April 22, 2024

April is the Month of the Military Child. To honor our service members and their children, the iCivics: Civics, Service, and Leadership Program hosted an educator immersion day on MacDill Air Force Base in Tampa, FL in partnership with Blue Star Families and Hillsborough County Public Schools (HCPS).

MacDill Air Force Base is home to over 6,000 people, with an additional 20,000 coming to work on the base each day. The base is a world unto its own, but most military children attend school in the community through HCPS. Next week, MacDill will deploy about 200 service members, one of the largest deployments in recent years. This means a number of students will show up for school coping with that reality. The immersion day was an opportunity for iCSL educators to learn about the unique strengths and challenges our military-connected students and families face, so they might better support them in school.

Teachers started the day with a panel discussion between military parents and school district staff. One parent shared that by the time her son was ready to graduate high school, they had moved 9 times. These transitions are one of the biggest challenges military-connected students face. Moving schools means integrating into a new school culture. It means that different state standards and requirements may delay academic progress. It means, as one parent shared, that key pieces to a child’s education–like learning the branches of government–can fall through the cracks. A parent’s deployment is equally challenging. Another panelist shared, “Deployment affects the whole family.” “Our children are deploying as well.”

After the panel, our educators met Colonel Bingham, the base commander. They met Champa Boom, the base mascot. They toured the base. They talked with a young pilot and her crew. They walked the flight line and climbed into the cockpit of a KC-137. They learned that our military community, and the base itself, is a place full of opportunities for service members, civilians, and students. They gathered new resources and ideas for how to support military students when they return back to their school communities. We all learned that our military families, including the little ones, know and embody civic values and civic responsibility.

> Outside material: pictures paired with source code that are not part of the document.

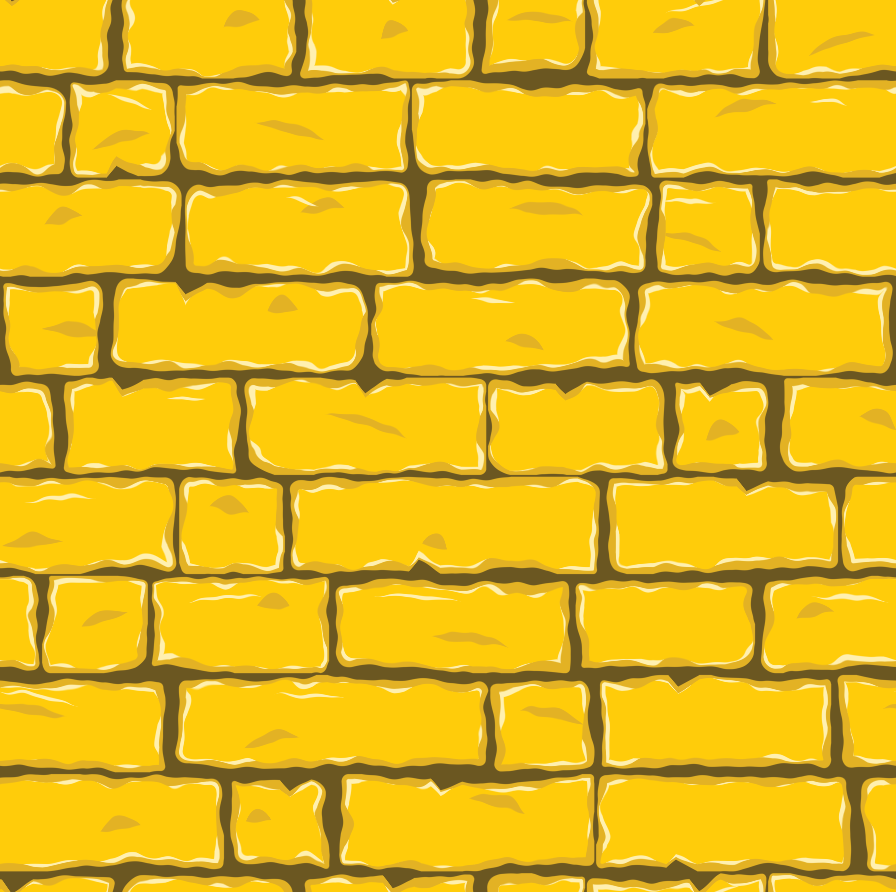
A WebGL 2 fragment shader for this texture:

```glsl
#version 300 es
precision highp float;
uniform vec2 u_resolution;
out vec4 fragColor;

const vec3 MORTAR = vec3(0.42, 0.34, 0.13);
const vec3 BEVEL = vec3(0.89, 0.70, 0.14);
const vec3 FACE = vec3(1.00, 0.80, 0.04);
const vec3 GLINT = vec3(1.00, 0.94, 0.69);

// Lengths are fractions of the canvas width
const float ROWS = 9.0;
const float ROW_SHIFT = 0.089;      // first bed joint below the top
const float HALF_GAP = 0.0047;
const float EDGE_WAVE = 0.011;
const float EDGE_CHIP = 0.005;
const float BEVEL_WIDTH = 0.0072;
const float BEVEL_VARY = 0.011;
const float GLINT_WIDTH = 0.0026;
const float SHORT_WIDTH = 0.12;     // the one short brick in each row
const float LONG_EXTRA = 0.35;      // added share of the long brick
const float NICK_CHANCE = 0.35;

// Per course: start of the short brick, brick count, index of the long brick
const float SHORT_START[9] = float[9](0.534, 0.076, 0.729, 0.0, 0.746, 0.199, 0.046, 0.546, 0.251);
const int BRICKS[9] = int[9](5, 4, 4, 4, 5, 4, 5, 4, 4);
const int LONG_AT[9] = int[9](2, 3, 1, 0, 3, 1, 2, 3, 0);

float hash(vec2 p) {
    return fract(sin(dot(p, vec2(127.1, 311.7))) * 43758.5);
}

float gradientAt(vec2 cell, vec2 offset) {
    float angle = 6.2832 * hash(cell);
    return dot(vec2(cos(angle), sin(angle)), offset);
}

float gradientNoise(vec2 p) {
    vec2 i = floor(p), f = fract(p), u = f * f * (3.0 - 2.0 * f);
    vec2 e = vec2(0.0, 1.0);
    return mix(mix(gradientAt(i, f), gradientAt(i + e.yx, f - e.yx), u.x),
               mix(gradientAt(i + e, f - e), gradientAt(i + e.yy, f - e.yy), u.x), u.y);
}

float cover(float d) {
    float aa = 0.7 / u_resolution.x;
    return smoothstep(-aa, aa, d);
}

// Left side of brick k, measured from the row's short brick
float jointAt(int k, int row) {
    if (k == 0) return 0.0;
    float extra = LONG_AT[row] > 0 ? LONG_EXTRA : 0.0;
    float before = float(k - 1) + (k > LONG_AT[row] ? extra : 0.0);
    return mix(SHORT_WIDTH, 1.0, before / (float(BRICKS[row] - 1) + extra));
}

float roughInset(float t, float lane) {
    float y = lane * 2.0 + 0.5;
    float wave = EDGE_WAVE * gradientNoise(vec2(t * 14.0, y));
    float chip = EDGE_CHIP * gradientNoise(vec2(t * 48.0 + 31.0, y));
    return max(HALF_GAP + wave + chip, 0.001);
}

// Pointed sliver, positive inside
float sliver(vec2 p, vec2 halfSize, float angle) {
    float c = cos(angle), s = sin(angle);
    p = mat2(c, -s, s, c) * p;
    float u = p.x / halfSize.x;
    return halfSize.y * (1.0 - u * u) - abs(p.y + halfSize.y * 0.8 * u * u);
}

void main() {
    vec2 uv = gl_FragCoord.xy / u_resolution;
    float aspect = u_resolution.y / u_resolution.x;

    // Find the course and the brick
    float course = (1.0 - uv.y - ROW_SHIFT) * ROWS + 1.0;
    int row = int(mod(floor(course), ROWS));
    float x = fract(uv.x - SHORT_START[row]);
    int brick = 0;
    for (int k = 1; k < BRICKS[row]; k++) if (x >= jointAt(k, row)) brick = k;
    float left = jointAt(brick, row);
    vec2 size = vec2(jointAt(brick + 1, row) - left, aspect / ROWS);
    vec2 p = vec2(x - left, (1.0 - fract(course)) * size.y);
    float id = float(row * 7 + brick);

    // Four uneven sides, some with a nick
    float lane = id * 4.0;
    vec2 low = p - vec2(roughInset(p.y, lane), roughInset(p.x, lane + 1.0));
    vec2 high = size - p - vec2(roughInset(p.y, lane + 2.0), roughInset(p.x, lane + 3.0));
    float fromNick = p.x - size.x * mix(0.25, 0.75, hash(vec2(id, 3.0)));
    float bite = 0.013 * max(0.0, 1.0 - abs(fromNick) / (fromNick > 0.0 ? 0.024 : 0.011));
    bite *= step(hash(vec2(id, 5.0)), NICK_CHANCE);
    if (hash(vec2(id, 7.0)) < 0.6) high.y -= bite; else low.y -= bite;

    // Outline with a different radius at each corner
    vec2 side = min(low, high), half01 = step(size * 0.5, p);
    float radius = mix(0.004, 0.022, pow(hash(vec2(id, 11.0 + half01.x + 2.0 * half01.y)), 2.0));
    float outer = max(radius, min(side.x, side.y)) - length(max(radius - side, 0.0));
    vec2 grain = p + vec2(id * 1.7, id * 0.9);
    float inner = outer - max(0.0015, BEVEL_WIDTH + BEVEL_VARY * gradientNoise(grain * 27.0));

    vec3 color = mix(MORTAR, BEVEL, cover(outer));
    color = mix(color, FACE, cover(inner));

    // Worn marks on the face: one dull, sometimes one bright
    for (int m = 0; m < 2; m++) {
        vec2 key = vec2(id, 20.0 + 10.0 * float(m));
        float stretch = hash(key);
        vec2 center = size * vec2(mix(0.3, 0.7, hash(key + vec2(0, 1))), m == 0 ? mix(0.35, 0.75, hash(key + vec2(0, 2))) : 0.78);
        vec2 extent = vec2(min(mix(0.014, 0.046, stretch), size.x * 0.3), m == 0 ? mix(0.009, 0.005, stretch) : 0.0022);
        float warp = 0.006 * gradientNoise(grain * 45.0);
        float mark = sliver(p - center + vec2(0.0, warp), extent, 0.7 * (hash(key + vec2(0, 3)) - 0.5));
        float shown = step(hash(key + vec2(0, 4)), m == 0 ? 0.75 : 0.25);
        color = mix(color, m == 0 ? BEVEL : GLINT, cover(mark) * cover(inner) * shown);
    }

    // Broken glints along the bevel, gathered near corners
    float corner = smoothstep(0.055, 0.015, max(side.x, side.y));
    float strength = 3.2 * gradientNoise(grain * 30.0 + 57.0) + 0.75 * corner - 0.1;
    float glint = GLINT_WIDTH * clamp(strength, -1.0, 1.0) - abs(inner);
    color = mix(color, GLINT, cover(glint) * cover(outer - 0.002));

    fragColor = vec4(color, 1.0);
}
```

The goal of the day was to foster awareness across our military and school communities. Everyone left empowered and excited to keep building connections and opportunities on behalf of our students and civics education. It was a mission well accomplished!

Written by Frank Anderson

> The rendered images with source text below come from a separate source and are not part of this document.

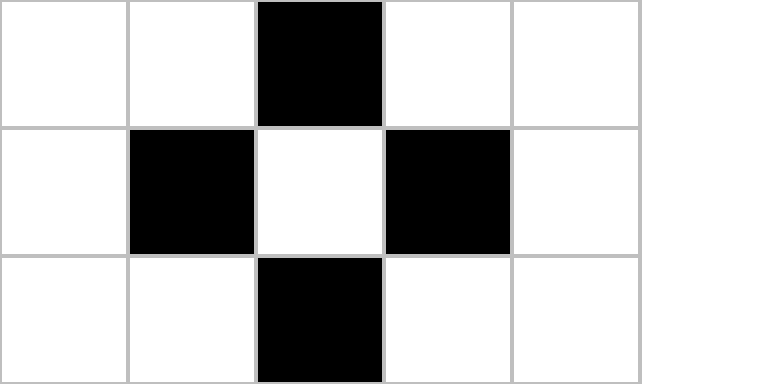
Reproduce this pattern procedurally as a WebGL 2 fragment shader.

```glsl
#version 300 es
precision highp float;
// Draws a ruled grid of square cells with a diamond ring of four dark cells.

#define ROWS 3.0
#define COLUMNS 5.0
#define RING_CENTER vec2(2.0, 1.0)
#define RING_RADIUS 1.0
#define LINE_HALF_WIDTH 0.0156
#define PAPER_COLOR vec3(1.0)
#define DARK_COLOR vec3(0.0)
#define LINE_COLOR vec3(0.75)

uniform vec2 u_resolution;
out vec4 fragColor;

// Distance to the nearest rule, in cell units
float ruleDistance(vec2 p) {
    if (p.x > COLUMNS) return p.x - COLUMNS;
    vec2 toRule = abs(p - round(p));
    return min(toRule.x, toRule.y);
}

// 1 for cells lying on the diamond ring, 0 elsewhere
float ringCell(vec2 cell) {
    vec2 offset = abs(cell - RING_CENTER);
    return 1.0 - step(0.5, abs(offset.x + offset.y - RING_RADIUS));
}

void main() {
    // One unit is one cell; rows fill the canvas height
    float pixel = ROWS / u_resolution.y;
    vec2 p = gl_FragCoord.xy * pixel;

    // Cell fill
    vec3 color = mix(PAPER_COLOR, DARK_COLOR, ringCell(floor(p)));

    // Rules, with edges smoothed over one pixel
    float coverage = clamp((LINE_HALF_WIDTH - ruleDistance(p)) / pixel + 0.5, 0.0, 1.0);
    color = mix(color, LINE_COLOR, coverage);

    fragColor = vec4(color, 1.0);
}
```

Frank Anderson is the director of special projects at iCivics and the program director for the Civics, Service, and Leadership program. Frank works with educators from across the country to connect them to civics education resources and to help students build a service mindset and leadership skills within the classroom. Before iCivics, Frank taught in alternative education in Baltimore and managed education programming for students involved with the juvenile justice system.

The Civics, Service, and Leadership (iCSL) program aims to prepare students exploring careers in military and public service with high-quality civic learning experiences that build critical thinking, media literacy, civility, civic knowledge and participation, and service. iCSL is sponsored by DoDSTEM, the National Defense Education Program.